“Then I tried to count the birds coming to the four feeders behind my house. The count was 90. Of course, I have no way of knowing if there was overlap or duplication, and I can’t claim complete accuracy, because the birds change direction so rapidly and it is impossible to track them all the time. At five-thirty this morning, for what it is worth, I counted 195 birds in a two-minute period! Do you know a better way to establish a count?”

Years ago, I wrote an article for The Courier on this topic, but I have long since forgotten the details on how to calculate how many hummingbirds visit a feeder based on sugar water consumption. I suggested to my friend that he do an Internet search and see what he came up with. One authoritative source he discovered was a blog written by Sheri Williamson, an expert on hummingbirds in North America.

According to Williamson, small hummingbirds need 45 to 50 percent of their body weight in sucrose to get through an ordinary day. Homemade hummingbird nectar mixed at the proper ratio of four parts water to one part sugar comes out to about 18 percent sugar by weight. Her research suggests that 8 ounces of sugar water can support approximately 32 ‘smallish’ hummingbirds per day, or 128 hummingbirds per quart of sugar water.

Sheri additionally points out that, “There are a lot of factors that can skew this already crude estimate. The amount of sugar water each bird consumes may be greatly reduced when natural nectar sources are available and greatly increased when the birds are under stress from cold, drought, courtship, fighting, nesting and/or migration. Size figures in as well, so a given volume of sugar water will feed fewer Anna’s than Black-chinned.” (Anna’s are larger).

Here at the Bird Barn we are getting feedback daily from our customers that they are being overrun with hummingbirds. It is not a bad idea to put up several more feeders during the month of August, as this is peak time for hummingbird migration.

Our annual wild bird photo contest will be kicking off soon, and we have a very special guest visiting both Jay’s Bird Barn locations next week.
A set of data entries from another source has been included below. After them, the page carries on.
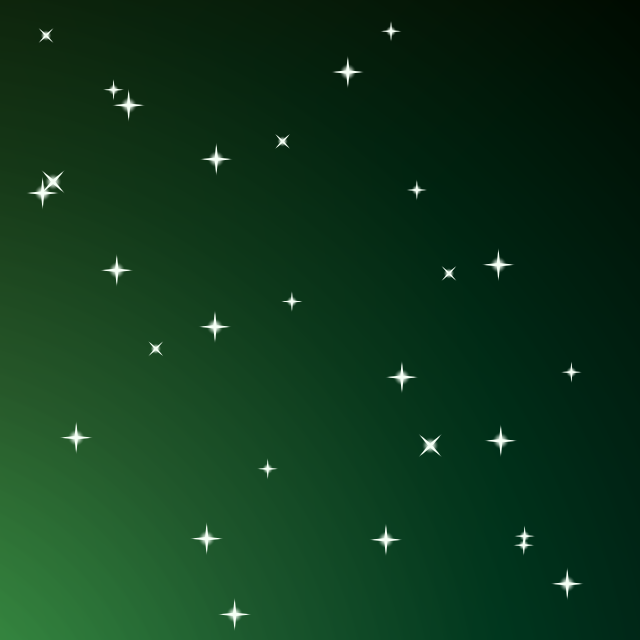
Give the GLSL for this background, as a WebGL 2 fragment shader.

```glsl
#version 300 es
precision highp float;

uniform vec2 u_resolution;
out vec4 fragColor;

float hash(float n) {
    return fract(sin(n * 127.1 + 11.7) * 4375.85);
}

// Green glow around a point beyond the lower left corner
vec3 glowColor(vec2 p) {
    float dist = length(p + 0.2);

    // Faint concentric bands
    float ring = dist / 0.034;
    float stepped = (floor(ring) + smoothstep(0.0, 0.2, fract(ring)) - 0.4) * 0.034;
    dist = mix(dist, stepped, 0.45);

    vec3 color = mix(vec3(0.205, 0.52, 0.245), vec3(0.13, 0.345, 0.17),
                     smoothstep(0.0, 1.0, 0.5 + 0.0 * dist) * 0.0 + clamp((dist - 0.28) / 0.35, 0.0, 1.0));
    color = mix(color, vec3(0.045, 0.22, 0.105), clamp((dist - 0.63) / 0.34, 0.0, 1.0));
    color = mix(color, vec3(0.0, 0.14, 0.065), clamp((dist - 0.97) / 0.28, 0.0, 1.0));
    color = mix(color, vec3(0.0, 0.04, 0.0), clamp((dist - 1.25) / 0.45, 0.0, 1.0));

    // Olive towards the upper left, teal towards the lower right
    return max(color + vec3(0.05, -0.005, -0.022) * (p.y - p.x), 0.0);
}

// Coverage of a four-pointed star with a soft round core
float sparkle(vec2 offset, float size, bool diagonal, float pixel) {
    vec2 q = offset / size;
    if (diagonal) q = vec2(q.x + q.y, q.y - q.x) * 0.7071;
    float along = max(abs(q.x), abs(q.y));
    float across = min(abs(q.x), abs(q.y));
    float halfWidth = 0.1 * (1.0 - along);
    float arms = clamp((halfWidth - across) * size / pixel + 0.5, 0.0, 1.0);
    arms *= smoothstep(0.0, 0.35, 1.0 - along);
    float halo = 0.85 * (1.0 - smoothstep(0.08, 0.5, length(q)));
    return 1.0 - (1.0 - arms) * (1.0 - halo);
}

// Evenly scattered places, kept out of the brightest and darkest corners
vec2 starPlace(float i) {
    vec2 place = fract(vec2(0.7549, 0.5698) * i + vec2(0.31, 0.17));
    place += 0.09 * (vec2(hash(i), hash(i + 40.0)) - 0.5);
    place = 0.04 + 0.92 * clamp(place, 0.0, 1.0);
    float diagonalSum = place.x + place.y;
    if (diagonalSum < 0.4 || diagonalSum > 1.6) place.x = 1.0 - place.x;
    return place;
}

void main() {
    vec2 p = gl_FragCoord.xy / u_resolution.y;
    float pixel = 1.0 / u_resolution.y;
    vec3 color = glowColor(p);

    // 14 large and 8 small upright stars, then 2 large and 4 small turned ones
    for (int i = 0; i < 28; i++) {
        bool diagonal = i >= 22;
        bool large = i < 14 || i == 22 || i == 23;
        float size = large ? 0.027 : 0.0175;
        float cover = sparkle(p - starPlace(float(i)), size, diagonal, pixel);
        color = mix(color, vec3(0.96, 1.0, 0.96), cover);
    }

    fragColor = vec4(color, 1.0);
}
```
Clay Taylor, the National Sales Manager for Swarovski Optiks, will be conducting free classes, workshops and demonstrations on digiscoping. For those who want to improve their wildlife and wild bird photography, this is an amazing opportunity to learn from a national expert on optical equipment.

The Prescott store will be hosting this event on Wednesday and Thursday of next week (Aug. 20 and 21), and Sedona will host this event on Friday and Saturday, (Aug. 22 and 23). If you are serious about wild bird photography, this is a once-in-a-lifetime opportunity to receive personalized training on taking digital photography using optical equipment in conjunction with your own personal digital camera. Please call the store at 928-443-5900 if you would like more information about next week’s events.

Until next week, Happy Birding!